#### Records to process ####

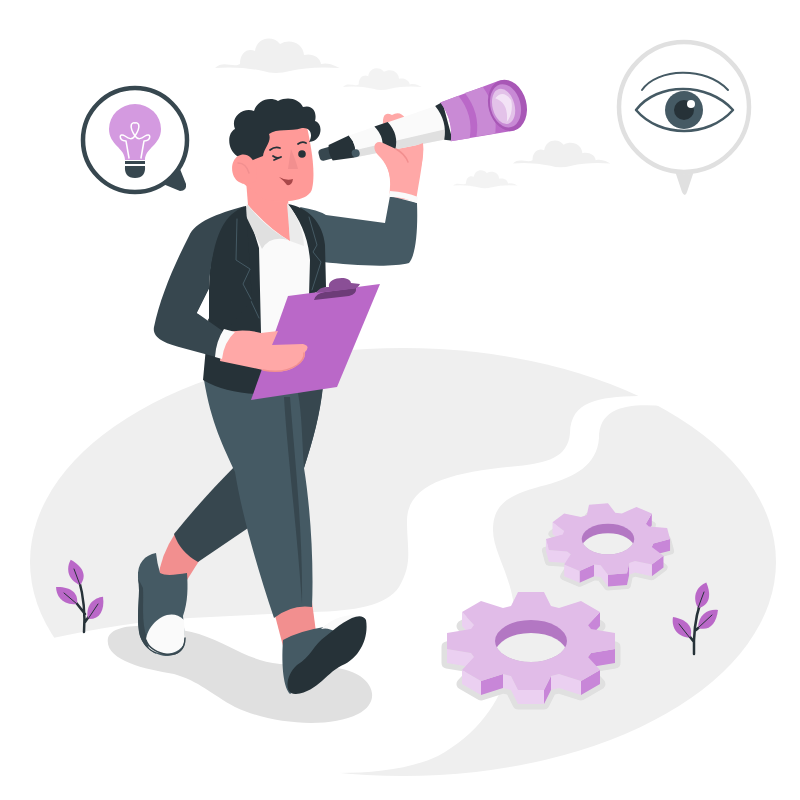
<!DOCTYPE html>
<html lang="en">
<head>
<meta charset="utf-8">
<title>Business vision</title>
<style>
:root{--ground:#efefef;--shadow:#e0e0e0;--cloud:#f0f0f0;--ink:#263238;--slate:#37474f;--steel:#455a64;--white:#fff;--shirt:#fafafa;--skin:#ffa8a7;--blush:#f28f8f;--face:#ff9a98;--purple:#ba68c8;--plum:#8a4f96;--lilac:#d49ae0;--gear-top:#e1bce8;--gear-light:#ebd0f1;--gear-mid:#c886d8;--gear-wall:#b377c3}
html,body{margin:0;overflow:hidden;background:var(--white)}
svg{display:block;width:800px;height:800px}
.ground{fill:var(--ground)}.shadow{fill:var(--shadow)}.cloud{fill:var(--cloud)}
.ink{fill:var(--ink)}.slate{fill:var(--slate)}.steel{fill:var(--steel)}
.white{fill:var(--white)}.shirt{fill:var(--shirt)}
.skin{fill:var(--skin)}.blush{fill:var(--blush)}.face{fill:var(--face)}
.purple{fill:var(--purple)}.plum{fill:var(--plum)}.lilac{fill:var(--lilac)}
.gear-top{fill:var(--gear-top)}.gear-light{fill:var(--gear-light)}.gear-mid{fill:var(--gear-mid)}.gear-wall{fill:var(--gear-wall)}
.gear-shadow{fill:var(--shadow);stroke:var(--shadow);stroke-width:11;stroke-linejoin:round}
.line{fill:none;stroke-linecap:round;stroke-linejoin:round}
.line-ink{stroke:var(--ink)}.line-slate{stroke:var(--slate)}.line-steel{stroke:var(--steel)}.line-white{stroke:var(--white)}.line-blush{stroke:var(--blush)}
</style>
</head>
<body>
<svg viewBox="0 0 800 800" role="img" aria-label="A man walks along a path with a clipboard, looking through a spyglass">
<defs>
  <path id="cloud-shape" d="M0 30C8 22 18 30 25 26C25 14 33 10 40 13C42-1 58-3 65 6C75 0 88 5 89 17C97 15 105 19 106 26C114 24 120 28 125 30Q95 28 75 33Q60 37 48 33Q25 28 0 30Z"/>
  <path id="large-rim" d="M60-12L84-8V8L60 12L57 16L69 29L50 40L28 33L20 35L13 49H-13L-20 35L-28 33L-50 40L-69 29L-57 16L-60 12L-84 8V-8L-60-12L-57-16L-69-29L-50-40L-28-33L-20-35L-13-49H13L20-35L28-33L50-40L69-29L57-16Z"/>
  <path id="small-rim" d="M56-17L81-15L85 0L62 6L60 11L76 23L60 35L37 30L29 33L26 47L0 49L-10 36L-19 35L-39 44L-60 35L-51 21L-56 17L-81 15L-85 0L-62-6L-60-11L-76-23L-60-35L-37-30L-29-33L-26-47L0-49L10-36L19-35L39-44L60-35L52-21Z"/>
  <clipPath id="gear-hole"><ellipse rx="36" ry="21"/></clipPath>
  <g id="gear-opening">
    <ellipse class="gear-wall" rx="36" ry="21"/>
    <ellipse class="ground" cy="13" rx="36" ry="21" clip-path="url(#gear-hole)"/>
  </g>
  <path id="leaf" d="M0 0C-13-7-12-19-7-26C5-18 8-8 0 0Z"/>
  <clipPath id="ground-edge"><ellipse cx="403" cy="562" rx="373" ry="214"/></clipPath>
</defs>

<g id="landscape">
  <g clip-path="url(#ground-edge)">
    <path class="ground" d="M0 340H660L638 396C598 397 571 401 570 433C568 458 546 463 518 466C455 472 408 482 407 520C407 552 413 562 399 587C386 606 355 611 312 612L190 618C140 621 95 629 53 638L0 640Z"/>
    <path class="ground" d="M664 406C628 403 599 407 599 438C597 465 575 477 546 485C510 494 493 503 493 530C493 555 516 580 515 625C514 682 489 728 438 756C410 769 375 773 338 773L400 800H800V406Z"/>
  </g>
  <path class="shadow" d="M108 638C113 622 157 623 199 634C230 644 246 660 280 664C313 667 342 664 360 676C377 688 376 705 358 714C328 729 271 724 235 707C211 694 199 681 174 674C143 669 104 660 108 638Z"/>
</g>

<g id="clouds" class="cloud">
  <use href="#cloud-shape" transform="translate(215 38)"/>
  <use href="#cloud-shape" transform="translate(343 68) scale(.63)" opacity=".8"/>
  <use href="#cloud-shape" transform="translate(513 140) scale(.78)"/>
  <use href="#cloud-shape" transform="translate(453 170) scale(.52)" opacity=".8"/>
</g>

<g id="idea-bubble">
  <path class="slate" d="M163 184L180 191Q187 191 186 184L180 169Z"/>
  <circle class="white line-slate" cx="135" cy="140" r="52" stroke-width="4.5"/>
  <path class="lilac" d="M125 160C125 148 109 145 109 129A26 25 0 0 1 161 129C161 145 145 148 145 160Z"/>
  <path class="line line-white" stroke-width="1.5" d="M129 158L126 141C118 140 119 132 125 136C129 139 132 140 135 136C128 125 132 122 135 123C138 122 142 125 135 136C138 140 141 139 145 136C151 132 152 140 144 141L141 158"/>
  <path class="slate" d="M125 161H145V164H125ZM125 166H145Q146 178 135 178Q124 178 125 166Z"/>
</g>

<g id="vision-bubble">
  <path class="shadow" d="M675 171L682 192Q685 198 687 192L694 171Z"/>
  <circle class="white" cx="684" cy="107" r="65" stroke="#e0e0e0" stroke-width="4.5"/>
  <path class="line line-steel" stroke-width="2" d="M642 90C657 68 706 66 728 90"/>
  <path class="line line-steel" stroke-width="2.5" d="M636 110C657 82 708 82 733 110C708 138 660 138 636 110Z"/>
  <circle class="steel" cx="684" cy="110" r="19"/>
  <circle class="ink" cx="684" cy="110" r="10"/>
  <circle class="white" cx="691" cy="104" r="4"/>
</g>

<g id="gears">
  <g id="small-gear" transform="translate(608 539) scale(.73)">
    <use href="#small-rim" y="16" class="gear-shadow"/>
    <path class="gear-mid" d="M85 0L62 6V22L85 16ZM62 6L60 11V27L62 22ZM76 23L60 35V51L76 39ZM29 33L26 47V63L29 49ZM26 47L0 49V65L26 63ZM-19 35L-39 44V60L-19 51ZM60-35L52-21V-5L60-19Z"/>
    <path class="gear-light" d="M60 35L37 30V46L60 51ZM37 30L29 33V49L37 46ZM0 49L-10 36V52L0 65ZM-10 36L-19 35V51L-10 52ZM-39 44L-60 35V51L-39 60ZM-51 21L-56 17V33L-51 37ZM-56 17L-81 15V31L-56 33ZM-81 15L-85 0V16L-81 31ZM-60-11L-76-23V-7L-60 5Z"/>
    <use href="#small-rim" class="gear-top"/>
    <use href="#gear-opening"/>
  </g>
  <g id="large-gear" transform="translate(531 641)">
    <use href="#large-rim" y="14" class="gear-shadow"/>
    <path class="gear-mid" d="M84 8L60 12V26L84 22ZM60 12L57 16V30L60 26ZM69 29L50 40V54L69 43ZM20 35L13 49V63L20 49ZM-28 33L-50 40V54L-28 47ZM69-29L57-16V-2L69-15Z"/>
    <path class="gear-light" d="M50 40L28 33V47L50 54ZM28 33L20 35V49L28 47ZM13 49H-13V63H13ZM-13 49L-20 35V49L-13 63ZM-20 35L-28 33V47L-20 49ZM-50 40L-69 29V43L-50 54ZM-57 16L-60 12V26L-57 30ZM-60 12L-84 8V22L-60 26ZM-57-16L-69-29V-15L-57-2Z"/>
    <use href="#large-rim" class="gear-top"/>
    <use href="#gear-opening"/>
  </g>
</g>

<g id="plants">
  <path class="line line-ink" stroke-width="2.5" d="M84 632Q86 605 79 580M85 614L74 600M85 622L92 612"/>
  <g class="purple">
    <use href="#leaf" transform="translate(80 585) rotate(-5)"/>
    <use href="#leaf" transform="translate(77 604) rotate(-36)"/>
    <use href="#leaf" transform="translate(88 619) rotate(49)"/>
  </g>
  <path class="line line-ink" stroke-width="2.5" d="M694 654Q693 625 700 604M694 642L687 633M696 630L705 622"/>
  <g class="purple">
    <use href="#leaf" transform="translate(698 608) rotate(33)"/>
    <use href="#leaf" transform="translate(690 638) rotate(-24)"/>
    <use href="#leaf" transform="translate(698 628) rotate(63)"/>
  </g>
  <path class="line line-ink" stroke-width="1" d="M80 585L74 569M77 604L64 593M88 619L98 604M698 608L704 592M690 638L679 624M698 628L712 615"/>
</g>

<g id="walker">
  <g id="back-leg">
    <path class="blush" d="M176 532L199 561L187 580H158Q160 556 176 532Z"/>
    <path class="slate" d="M238 463C215 486 195 508 174 534Q180 552 198 562L254 524L264 470Z"/>
    <path class="steel" d="M156 553C145 555 137 563 138 578C141 594 136 612 139 632C142 648 156 656 168 656C180 655 186 648 185 638L183 616C188 602 188 587 187 573C175 575 165 576 160 573Q157 563 156 553Z"/>
    <path class="slate" d="M138 578C141 594 136 612 139 632C141 643 148 650 156 654L147 638C141 622 144 602 143 588Z"/>
    <path class="shirt" d="M146 640C147 624 169 605 184 620L185 638C185 655 160 658 149 648Z"/>
    <path class="line line-slate" stroke-width="1.5" d="M146 640C150 655 185 664 185 638"/>
  </g>

  <g id="front-leg">
    <path class="blush" d="M273 608L312 602L316 632L283 646Z"/>
    <path class="steel" d="M204 380C211 423 224 448 235 472C241 510 256 565 274 618Q292 604 312 607C314 560 310 505 304 468C313 440 320 415 323 384Z"/>
    <path class="slate" d="M298 393L323 387C320 415 313 440 304 468C302 440 302 415 298 393ZM284 397C287 450 297 530 302 604C303 530 294 450 290 397Z"/>
    <path class="steel" d="M283 640C281 668 284 688 290 694L330 665L363 622C354 613 338 617 324 627Q299 631 283 640Z"/>
    <path class="shirt" d="M321 629C332 618 348 613 358 616L336 632Q328 627 321 629Z"/>
    <path class="ink" d="M366 620C369 638 360 656 345 664C327 671 318 692 296 694C285 695 284 677 297 665C311 657 313 645 326 636C340 624 360 609 366 620Z"/>
  </g>

  <g id="raised-arm">
    <path class="skin" d="M389 197C392 178 389 168 382 158L383 120Q384 111 392 115Q400 110 406 119L423 143C424 160 419 180 416 201Z"/>
    <path class="steel" d="M300 207Q318 210 326 215L385 223L390 196L417 203C418 230 416 255 409 263C390 268 350 265 323 262Z"/>
    <path class="shirt" d="M390 191Q406 192 418 197L417 203Q402 196 388 197Z"/>
  </g>

  <g id="torso">
    <path class="shirt" d="M250 206L287 203L310 228L311 296L285 384H255Z"/>
    <path class="ink" d="M246 206C221 217 212 240 210 270L208 325L203 380Q225 393 258 394L262 375L259 248Z"/>
    <path class="ink" d="M288 204C307 207 323 222 325 245L326 287L309 296L310 260C308 236 300 220 288 204Z"/>
    <path class="line line-steel" stroke-width="1" d="M237 219L236 260L250 269L243 284L259 318M309 217L317 245L313 252L321 262L312 290"/>
    <path class="face" d="M246 180L248 205Q270 230 290 241L288 197Z"/>
    <path fill="#e0e0e0" d="M247 204L245 214L262 249Q270 235 288 240Q264 226 247 204Z"/>
    <path fill="#ebebeb" d="M287 203L290 241L304 246Q303 222 287 203Z"/>
  </g>

  <g id="head">
    <path class="face" d="M247 132L306 122C311 145 316 172 312 189C308 203 277 203 263 199L244 184Z"/>
    <path class="ink" d="M237 156C227 149 227 133 235 129C230 117 243 107 254 111C257 101 269 96 278 101C288 96 299 99 303 107C314 104 317 114 315 121C324 124 322 141 309 142C314 133 309 127 302 128C290 132 277 128 269 134C272 142 264 148 263 156L253 160Q248 171 244 160Z"/>
    <path class="face" d="M257 173C256 158 246 151 238 156C229 162 231 178 239 182Q247 187 256 181Z"/>
    <path class="line line-blush" stroke-width="1.5" d="M238 163Q246 163 249 173"/>
    <path class="blush" d="M291 149Q296 161 298 169L288 169Z"/>
    <path class="line line-ink" stroke-width="1.8" d="M273 156Q277 159 281 157M274 160L281 157M270 150Q275 146 280 148M298 144Q302 141 306 143"/>
    <circle class="ink" cx="302" cy="154" r="3.8"/>
    <path fill="#a94749" d="M279 177Q286 181 293 179Q292 186 287 185Q283 180 279 177Z"/>
  </g>

  <g id="spyglass" transform="translate(322 155) rotate(-15)">
    <rect class="slate" x="-3" y="-6" width="17" height="12" rx="4"/>
    <path class="ink" d="M9-8L31-12Q37 0 31 11L9 8Q6 0 9-8Z"/>
    <path class="shirt" d="M31-12L124-18Q132 0 124 17L31 11Q37 0 31-12Z"/>
    <path class="shadow" d="M34 4L128 7L124 17L31 11Z"/>
    <path class="ink" d="M58-14L72-15Q80 0 72 14L58 13Q66 0 58-14Z"/>
    <circle class="steel" cx="33" cy="7" r="4"/>
    <path class="ink" d="M122-18L130-20V20L122 17Q130 0 122-18Z"/>
    <path class="purple" d="M128-20L190-26A19 26 0 0 1 190 26L128 20Q136 0 128-20Z"/>
    <path fill="#c98ad5" d="M128-20L147-22Q157 0 147 22L128 20Q136 0 128-20ZM154-23L173-24Q182 0 173 24L154 22Q164 0 154-23Z"/>
    <ellipse fill="#a857b6" cx="192" rx="19" ry="26"/>
    <ellipse fill="#c88ad5" cx="190" rx="15" ry="22"/>
    <ellipse fill="#e3c2e9" cx="188" rx="11" ry="18"/>
    <path fill="#f3e3f6" d="M182-10Q192-17 197-4Q196 9 187 16Q194-2 182-10Z"/>
  </g>
  <path id="spyglass-fingers" class="skin" d="M391 188C391 172 386 163 378 155C371 148 375 139 383 143L396 149Q410 149 423 143C425 160 418 175 416 188Z"/>
  <path class="line line-blush" stroke-width="1.5" d="M396 149Q405 154 408 162"/>

  <g id="clipboard">
    <path class="purple" d="M288 296L380 284L337 387L251 400Z"/>
    <path fill="#6d3c78" d="M314 300Q316 293 325 292L356 288Q357 294 349 296Z"/>
    <path class="plum" d="M316 293Q320 286 329 287C327 277 350 275 351 283L360 284Q358 289 351 289Z"/>
  </g>

  <g id="carrying-arm">
    <path class="skin" d="M223 333Q243 328 261 333L278 331L272 345L303 344Q311 346 305 352Q306 360 296 366C288 373 274 372 263 370L220 361Z"/>
    <path class="line line-blush" stroke-width="1.5" d="M263 370Q284 374 297 365Q305 359 304 353"/>
    <path class="slate" d="M245 206C216 214 195 222 189 236C174 265 160 298 154 327C152 338 165 343 179 347L216 357L224 332L197 313L209 289C210 262 214 230 245 206Z"/>
    <path class="ink" d="M246 206C222 214 212 240 209 289L208 318L226 331L252 300Z"/>
    <path class="line line-steel" stroke-width="1" d="M237 219L236 260L250 269L243 284L251 299"/>
    <path class="white" d="M209 289L197 313L209 319Z"/>
    <path class="shirt" d="M224 329L235 332Q224 342 222 359L215 357Q216 341 224 329Z"/>
  </g>
</g>
</svg>
</body>
</html>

####

§ What you need to do:
Look through the material and copy each line that has "spyglass".

§ Task solution:
<svg viewBox="0 0 800 800" role="img" aria-label="A man walks along a path with a clipboard, looking through a spyglass">
  <g id="spyglass" transform="translate(322 155) rotate(-15)">
  <path id="spyglass-fingers" class="skin" d="M391 188C391 172 386 163 378 155C371 148 375 139 383 143L396 149Q410 149 423 143C425 160 418 175 416 188Z"/>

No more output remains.